TASK: Repeat the records exactly. Leave out the pictures.

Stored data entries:
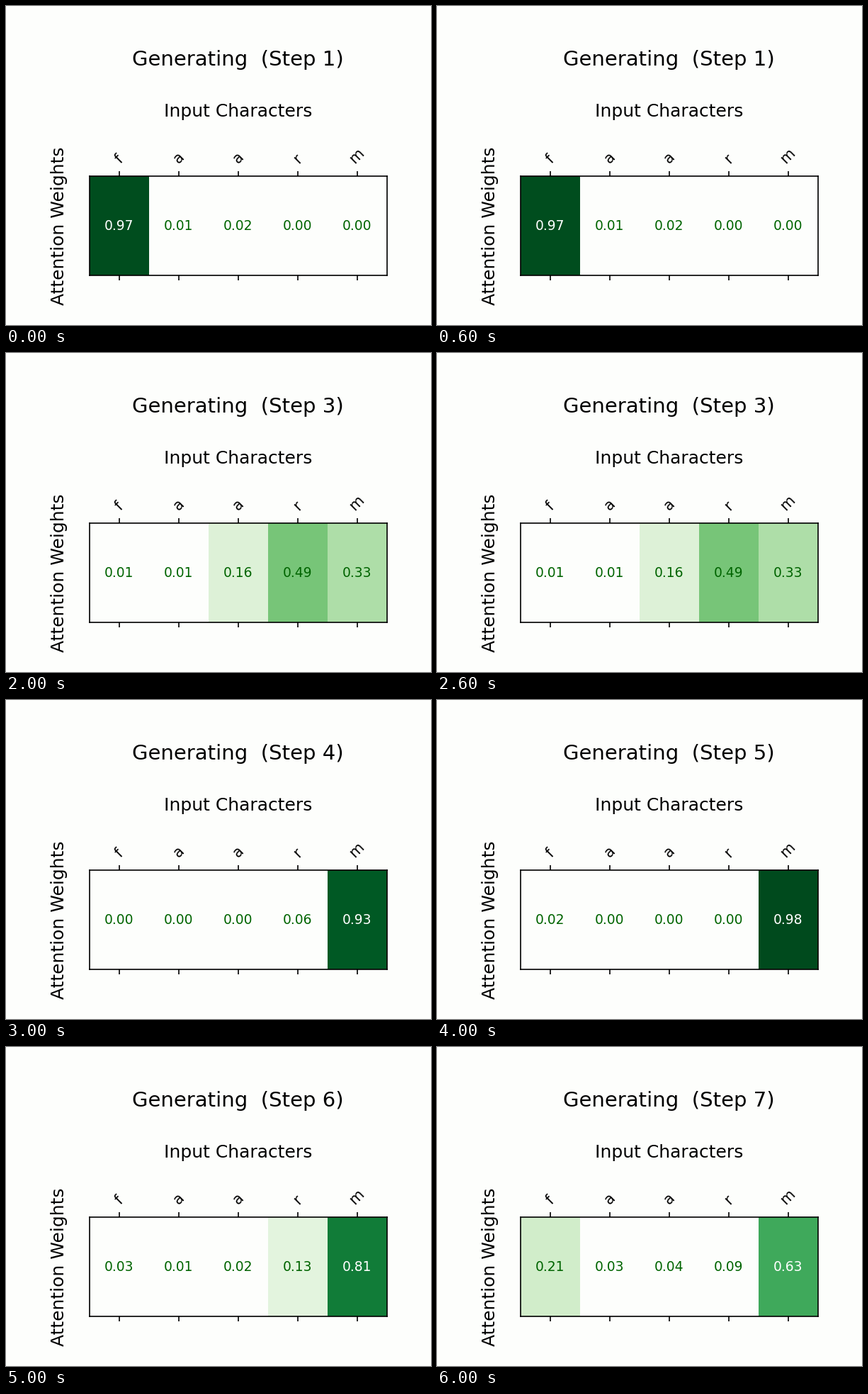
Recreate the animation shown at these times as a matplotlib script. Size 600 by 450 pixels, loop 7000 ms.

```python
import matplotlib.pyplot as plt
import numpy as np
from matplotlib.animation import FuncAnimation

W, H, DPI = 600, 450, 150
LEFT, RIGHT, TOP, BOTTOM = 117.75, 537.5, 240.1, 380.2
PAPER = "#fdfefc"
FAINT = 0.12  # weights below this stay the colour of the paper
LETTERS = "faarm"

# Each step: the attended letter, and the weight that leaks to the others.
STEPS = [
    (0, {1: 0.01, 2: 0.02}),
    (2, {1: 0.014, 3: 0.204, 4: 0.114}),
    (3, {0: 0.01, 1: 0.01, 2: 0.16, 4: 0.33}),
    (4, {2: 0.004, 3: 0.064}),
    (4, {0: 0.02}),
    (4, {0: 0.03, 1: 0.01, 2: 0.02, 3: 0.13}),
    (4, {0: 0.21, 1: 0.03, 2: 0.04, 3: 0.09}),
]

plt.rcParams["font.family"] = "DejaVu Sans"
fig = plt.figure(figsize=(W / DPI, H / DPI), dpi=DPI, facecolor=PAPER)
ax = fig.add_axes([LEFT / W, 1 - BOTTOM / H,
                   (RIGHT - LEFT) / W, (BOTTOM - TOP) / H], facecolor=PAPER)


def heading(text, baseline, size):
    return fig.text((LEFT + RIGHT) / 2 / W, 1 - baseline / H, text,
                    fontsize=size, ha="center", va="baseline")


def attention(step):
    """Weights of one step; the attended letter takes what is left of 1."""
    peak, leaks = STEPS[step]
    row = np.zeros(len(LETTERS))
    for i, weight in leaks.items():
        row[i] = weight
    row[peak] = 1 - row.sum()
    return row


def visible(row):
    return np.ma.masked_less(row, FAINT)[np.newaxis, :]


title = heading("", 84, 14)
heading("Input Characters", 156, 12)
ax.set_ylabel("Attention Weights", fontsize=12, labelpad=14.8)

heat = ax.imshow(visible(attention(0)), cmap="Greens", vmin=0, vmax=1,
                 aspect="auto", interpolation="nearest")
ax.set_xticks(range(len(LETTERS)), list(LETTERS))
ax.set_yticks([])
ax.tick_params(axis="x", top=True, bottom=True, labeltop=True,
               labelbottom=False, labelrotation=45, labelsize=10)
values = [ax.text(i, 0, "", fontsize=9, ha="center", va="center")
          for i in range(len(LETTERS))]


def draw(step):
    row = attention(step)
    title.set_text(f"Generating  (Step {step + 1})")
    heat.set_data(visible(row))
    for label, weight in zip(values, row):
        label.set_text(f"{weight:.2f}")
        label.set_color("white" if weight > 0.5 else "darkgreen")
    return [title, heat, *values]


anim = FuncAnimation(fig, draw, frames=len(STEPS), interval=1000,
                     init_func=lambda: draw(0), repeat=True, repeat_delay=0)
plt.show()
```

RESULT FOR THIS TASK:
Recreate the animation shown at these times as a matplotlib script. Size 600 by 450 pixels, loop 7000 ms.

```python
import matplotlib.pyplot as plt
import numpy as np
from matplotlib.animation import FuncAnimation

W, H, DPI = 600, 450, 150
LEFT, RIGHT, TOP, BOTTOM = 117.75, 537.5, 240.1, 380.2
PAPER = "#fdfefc"
FAINT = 0.12  # weights below this stay the colour of the paper
LETTERS = "faarm"

# Each step: the attended letter, and the weight that leaks to the others.
STEPS = [
    (0, {1: 0.01, 2: 0.02}),
    (2, {1: 0.014, 3: 0.204, 4: 0.114}),
    (3, {0: 0.01, 1: 0.01, 2: 0.16, 4: 0.33}),
    (4, {2: 0.004, 3: 0.064}),
    (4, {0: 0.02}),
    (4, {0: 0.03, 1: 0.01, 2: 0.02, 3: 0.13}),
    (4, {0: 0.21, 1: 0.03, 2: 0.04, 3: 0.09}),
]

plt.rcParams["font.family"] = "DejaVu Sans"
fig = plt.figure(figsize=(W / DPI, H / DPI), dpi=DPI, facecolor=PAPER)
ax = fig.add_axes([LEFT / W, 1 - BOTTOM / H,
                   (RIGHT - LEFT) / W, (BOTTOM - TOP) / H], facecolor=PAPER)


def heading(text, baseline, size):
    return fig.text((LEFT + RIGHT) / 2 / W, 1 - baseline / H, text,
                    fontsize=size, ha="center", va="baseline")


def attention(step):
    """Weights of one step; the attended letter takes what is left of 1."""
    peak, leaks = STEPS[step]
    row = np.zeros(len(LETTERS))
    for i, weight in leaks.items():
        row[i] = weight
    row[peak] = 1 - row.sum()
    return row


def visible(row):
    return np.ma.masked_less(row, FAINT)[np.newaxis, :]


title = heading("", 84, 14)
heading("Input Characters", 156, 12)
ax.set_ylabel("Attention Weights", fontsize=12, labelpad=14.8)

heat = ax.imshow(visible(attention(0)), cmap="Greens", vmin=0, vmax=1,
                 aspect="auto", interpolation="nearest")
ax.set_xticks(range(len(LETTERS)), list(LETTERS))
ax.set_yticks([])
ax.tick_params(axis="x", top=True, bottom=True, labeltop=True,
               labelbottom=False, labelrotation=45, labelsize=10)
values = [ax.text(i, 0, "", fontsize=9, ha="center", va="center")
          for i in range(len(LETTERS))]


def draw(step):
    row = attention(step)
    title.set_text(f"Generating  (Step {step + 1})")
    heat.set_data(visible(row))
    for label, weight in zip(values, row):
        label.set_text(f"{weight:.2f}")
        label.set_color("white" if weight > 0.5 else "darkgreen")
    return [title, heat, *values]


anim = FuncAnimation(fig, draw, frames=len(STEPS), interval=1000,
                     init_func=lambda: draw(0), repeat=True, repeat_delay=0)
plt.show()
```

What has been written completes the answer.